Collected data:

----

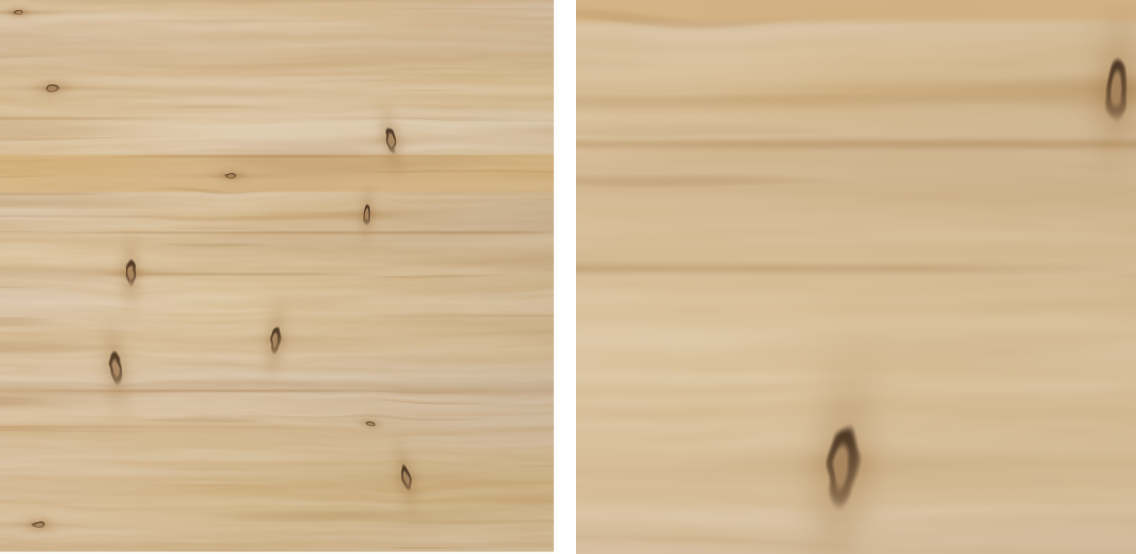
Left, the full canvas; right, a detail of the centre.
Write a WebGL 2 fragment shader that draws this texture.

```glsl
#version 300 es
precision highp float;
// Pale pine panel: horizontal glued boards with soft grain, stains and small knots.

#define ROWS 14.0
#define WARM_ROW 9.0
#define KNOTS 11
#define GRAIN_CONTRAST 1.0
#define MARGIN vec2(0.989, 0.004)
#define LIGHT_WOOD vec3(0.865, 0.790, 0.680)
#define DARK_WOOD vec3(0.785, 0.655, 0.470)
#define STAIN_COLOR vec3(0.66, 0.50, 0.31)
#define KNOT_CORE vec3(0.64, 0.50, 0.35)
#define KNOT_RING vec3(0.27, 0.19, 0.12)
#define PAPER vec3(1.0, 1.0, 0.995)

uniform vec2 u_resolution;
out vec4 fragColor;

float hash(vec2 p) {
    return fract(sin(dot(p, vec2(127.1, 311.7))) * 43758.5453);
}

float noise(vec2 p) {
    vec2 i = floor(p), f = fract(p);
    f = f * f * (3.0 - 2.0 * f);
    return mix(mix(hash(i), hash(i + vec2(1, 0)), f.x),
               mix(hash(i + vec2(0, 1)), hash(i + vec2(1, 1)), f.x), f.y);
}

// Darkness of a whole board
float boardTone(float row) {
    float warm = 1.0 - step(0.5, abs(row - WARM_ROW));
    return mix(0.34 * (hash(vec2(row, 4.0)) - 0.5), 0.36, warm);
}

// Knot layers: x = ring, y = core, z = halo and streak, w = grain bend
vec4 knots(vec2 p) {
    vec4 sum = vec4(0.0);
    for (int i = 0; i < KNOTS; i++) {
        float k = float(i);
        vec2 center = vec2(0.03 + 0.92 * hash(vec2(k, 3.0)),
                           (k + 0.2 + 0.6 * hash(vec2(k, 8.0))) / float(KNOTS));
        float upright = step(0.55, hash(vec2(k, 15.0)));
        float scale = mix(0.7, 1.15, hash(vec2(k, 21.0)));
        vec2 size = mix(vec2(0.011, 0.006), vec2(0.009, 0.024), upright) * scale;
        vec2 d = p - center;
        vec2 q = d;
        q.x -= q.y * 0.5 * (hash(vec2(k, 27.0)) - 0.5);
        q += 0.004 * (vec2(noise(p * 90.0), noise(p * 90.0 + 31.0)) - 0.5);
        float r = length(q / size);
        float side = 0.65 + 0.35 * clamp(q.y / size.y, -1.0, 1.0);
        float ring = smoothstep(0.42, 0.05, abs(r - 0.82));
        float halo = exp(-dot(q / (size * 2.2), q / (size * 2.2)));
        vec2 s = d / vec2(0.075, 0.0045 + 0.004 * upright);
        float streak = exp(-abs(s.x) - s.y * s.y) * hash(vec2(k, 35.0));
        vec2 b = d / vec2(0.06, 0.035);
        sum.x = max(sum.x, ring * side * mix(0.65, 0.95, upright));
        sum.y = max(sum.y, smoothstep(1.15, 0.7, r));
        sum.z += 0.4 * halo + 0.5 * streak;
        sum.w -= 0.5 * d.y * exp(-dot(b, b));
    }
    return sum;
}

void main() {
    vec2 uv = gl_FragCoord.xy / u_resolution;
    vec2 p = vec2(uv.x * u_resolution.x / u_resolution.y, uv.y);
    vec4 knot = knots(p);

    // Boards of uneven height
    float y = (p.y - 0.01) * ROWS + 0.3 * (noise(vec2(p.y * 5.0, 2.0)) - 0.5);
    float row = floor(y), f = fract(y);
    float tone = mix(boardTone(row - 1.0), boardTone(row), smoothstep(0.0, 0.09, f));
    float warm = smoothstep(0.0, 0.09, y - WARM_ROW)
               * (1.0 - smoothstep(0.0, 0.09, y - WARM_ROW - 1.0));

    // Grain stretched along the boards, gently wavy and bent around knots
    vec2 g = p;
    g.y += knot.w + 0.014 * (noise(p * vec2(2.5, 7.0)) - 0.5)
         + 0.003 * (noise(p * vec2(11.0, 30.0)) - 0.5);
    float broad = noise(g * vec2(1.3, 24.0) + 5.0) - 0.5;
    float streaks = noise(g * vec2(2.2, 62.0) + 17.0) - 0.5;
    float fine = noise(g * vec2(5.0, 140.0) + 41.0) - 0.5;
    float fiber = noise(g * vec2(22.0, 190.0) + 67.0) - 0.5;
    float grain = 0.40 * broad + 0.36 * streaks + 0.24 * fine + 0.10 * fiber;
    float t = 0.38 + tone + grain * GRAIN_CONTRAST * (1.0 - 0.45 * warm);
    vec3 color = mix(LIGHT_WOOD, DARK_WOOD, clamp(t, -0.05, 1.1));

    // Slow drift between rosy and yellow wood
    float hue = noise(p * vec2(2.0, 13.0) + 83.0) - 0.5;
    color += vec3(0.008, -0.002, -0.045) * hue;
    color += vec3(0.022, 0.012, -0.010) * warm;

    // Tapered stains, thin dark lines and broken seams
    float stain = smoothstep(0.66, 0.95, noise(g * vec2(1.8, 30.0) + 101.0));
    float line = smoothstep(0.80, 0.98, noise(g * vec2(2.6, 105.0) + 131.0));
    float seam = smoothstep(0.075, 0.0, min(f, 1.0 - f))
               * smoothstep(0.35, 0.85, noise(vec2(p.x * 2.5, floor(y + 0.5) * 7.0)));
    color = mix(color, STAIN_COLOR, 0.24 * stain + 0.22 * line + 0.32 * seam);

    // Knots
    color = mix(color, STAIN_COLOR, min(knot.z, 0.7));
    color = mix(color, KNOT_CORE, 0.75 * knot.y);
    color = mix(color, KNOT_RING, knot.x);

    // Light falls off slightly toward the lower right
    color *= 1.012 - 0.045 * smoothstep(0.5, 1.5, uv.x + 0.6 * (1.0 - uv.y));

    // Pale margin at the right and bottom
    vec2 soft = 1.0 / u_resolution;
    vec2 inside = vec2(1.0 - smoothstep(MARGIN.x - soft.x, MARGIN.x + soft.x, uv.x),
                       smoothstep(MARGIN.y - soft.y, MARGIN.y + soft.y, uv.y));
    fragColor = vec4(mix(PAPER, color, inside.x * inside.y), 1.0);
}
```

----

*What needs to be done*: Output each entry shown above exactly as it stands, with all pictures removed.

*Solution to the problem*:
Left, the full canvas; right, a detail of the centre.
Write a WebGL 2 fragment shader that draws this texture.

```glsl
#version 300 es
precision highp float;
// Pale pine panel: horizontal glued boards with soft grain, stains and small knots.

#define ROWS 14.0
#define WARM_ROW 9.0
#define KNOTS 11
#define GRAIN_CONTRAST 1.0
#define MARGIN vec2(0.989, 0.004)
#define LIGHT_WOOD vec3(0.865, 0.790, 0.680)
#define DARK_WOOD vec3(0.785, 0.655, 0.470)
#define STAIN_COLOR vec3(0.66, 0.50, 0.31)
#define KNOT_CORE vec3(0.64, 0.50, 0.35)
#define KNOT_RING vec3(0.27, 0.19, 0.12)
#define PAPER vec3(1.0, 1.0, 0.995)

uniform vec2 u_resolution;
out vec4 fragColor;

float hash(vec2 p) {
    return fract(sin(dot(p, vec2(127.1, 311.7))) * 43758.5453);
}

float noise(vec2 p) {
    vec2 i = floor(p), f = fract(p);
    f = f * f * (3.0 - 2.0 * f);
    return mix(mix(hash(i), hash(i + vec2(1, 0)), f.x),
               mix(hash(i + vec2(0, 1)), hash(i + vec2(1, 1)), f.x), f.y);
}

// Darkness of a whole board
float boardTone(float row) {
    float warm = 1.0 - step(0.5, abs(row - WARM_ROW));
    return mix(0.34 * (hash(vec2(row, 4.0)) - 0.5), 0.36, warm);
}

// Knot layers: x = ring, y = core, z = halo and streak, w = grain bend
vec4 knots(vec2 p) {
    vec4 sum = vec4(0.0);
    for (int i = 0; i < KNOTS; i++) {
        float k = float(i);
        vec2 center = vec2(0.03 + 0.92 * hash(vec2(k, 3.0)),
                           (k + 0.2 + 0.6 * hash(vec2(k, 8.0))) / float(KNOTS));
        float upright = step(0.55, hash(vec2(k, 15.0)));
        float scale = mix(0.7, 1.15, hash(vec2(k, 21.0)));
        vec2 size = mix(vec2(0.011, 0.006), vec2(0.009, 0.024), upright) * scale;
        vec2 d = p - center;
        vec2 q = d;
        q.x -= q.y * 0.5 * (hash(vec2(k, 27.0)) - 0.5);
        q += 0.004 * (vec2(noise(p * 90.0), noise(p * 90.0 + 31.0)) - 0.5);
        float r = length(q / size);
        float side = 0.65 + 0.35 * clamp(q.y / size.y, -1.0, 1.0);
        float ring = smoothstep(0.42, 0.05, abs(r - 0.82));
        float halo = exp(-dot(q / (size * 2.2), q / (size * 2.2)));
        vec2 s = d / vec2(0.075, 0.0045 + 0.004 * upright);
        float streak = exp(-abs(s.x) - s.y * s.y) * hash(vec2(k, 35.0));
        vec2 b = d / vec2(0.06, 0.035);
        sum.x = max(sum.x, ring * side * mix(0.65, 0.95, upright));
        sum.y = max(sum.y, smoothstep(1.15, 0.7, r));
        sum.z += 0.4 * halo + 0.5 * streak;
        sum.w -= 0.5 * d.y * exp(-dot(b, b));
    }
    return sum;
}

void main() {
    vec2 uv = gl_FragCoord.xy / u_resolution;
    vec2 p = vec2(uv.x * u_resolution.x / u_resolution.y, uv.y);
    vec4 knot = knots(p);

    // Boards of uneven height
    float y = (p.y - 0.01) * ROWS + 0.3 * (noise(vec2(p.y * 5.0, 2.0)) - 0.5);
    float row = floor(y), f = fract(y);
    float tone = mix(boardTone(row - 1.0), boardTone(row), smoothstep(0.0, 0.09, f));
    float warm = smoothstep(0.0, 0.09, y - WARM_ROW)
               * (1.0 - smoothstep(0.0, 0.09, y - WARM_ROW - 1.0));

    // Grain stretched along the boards, gently wavy and bent around knots
    vec2 g = p;
    g.y += knot.w + 0.014 * (noise(p * vec2(2.5, 7.0)) - 0.5)
         + 0.003 * (noise(p * vec2(11.0, 30.0)) - 0.5);
    float broad = noise(g * vec2(1.3, 24.0) + 5.0) - 0.5;
    float streaks = noise(g * vec2(2.2, 62.0) + 17.0) - 0.5;
    float fine = noise(g * vec2(5.0, 140.0) + 41.0) - 0.5;
    float fiber = noise(g * vec2(22.0, 190.0) + 67.0) - 0.5;
    float grain = 0.40 * broad + 0.36 * streaks + 0.24 * fine + 0.10 * fiber;
    float t = 0.38 + tone + grain * GRAIN_CONTRAST * (1.0 - 0.45 * warm);
    vec3 color = mix(LIGHT_WOOD, DARK_WOOD, clamp(t, -0.05, 1.1));

    // Slow drift between rosy and yellow wood
    float hue = noise(p * vec2(2.0, 13.0) + 83.0) - 0.5;
    color += vec3(0.008, -0.002, -0.045) * hue;
    color += vec3(0.022, 0.012, -0.010) * warm;

    // Tapered stains, thin dark lines and broken seams
    float stain = smoothstep(0.66, 0.95, noise(g * vec2(1.8, 30.0) + 101.0));
    float line = smoothstep(0.80, 0.98, noise(g * vec2(2.6, 105.0) + 131.0));
    float seam = smoothstep(0.075, 0.0, min(f, 1.0 - f))
               * smoothstep(0.35, 0.85, noise(vec2(p.x * 2.5, floor(y + 0.5) * 7.0)));
    color = mix(color, STAIN_COLOR, 0.24 * stain + 0.22 * line + 0.32 * seam);

    // Knots
    color = mix(color, STAIN_COLOR, min(knot.z, 0.7));
    color = mix(color, KNOT_CORE, 0.75 * knot.y);
    color = mix(color, KNOT_RING, knot.x);

    // Light falls off slightly toward the lower right
    color *= 1.012 - 0.045 * smoothstep(0.5, 1.5, uv.x + 0.6 * (1.0 - uv.y));

    // Pale margin at the right and bottom
    vec2 soft = 1.0 / u_resolution;
    vec2 inside = vec2(1.0 - smoothstep(MARGIN.x - soft.x, MARGIN.x + soft.x, uv.x),
                       smoothstep(MARGIN.y - soft.y, MARGIN.y + soft.y, uv.y));
    fragColor = vec4(mix(PAPER, color, inside.x * inside.y), 1.0);
}
```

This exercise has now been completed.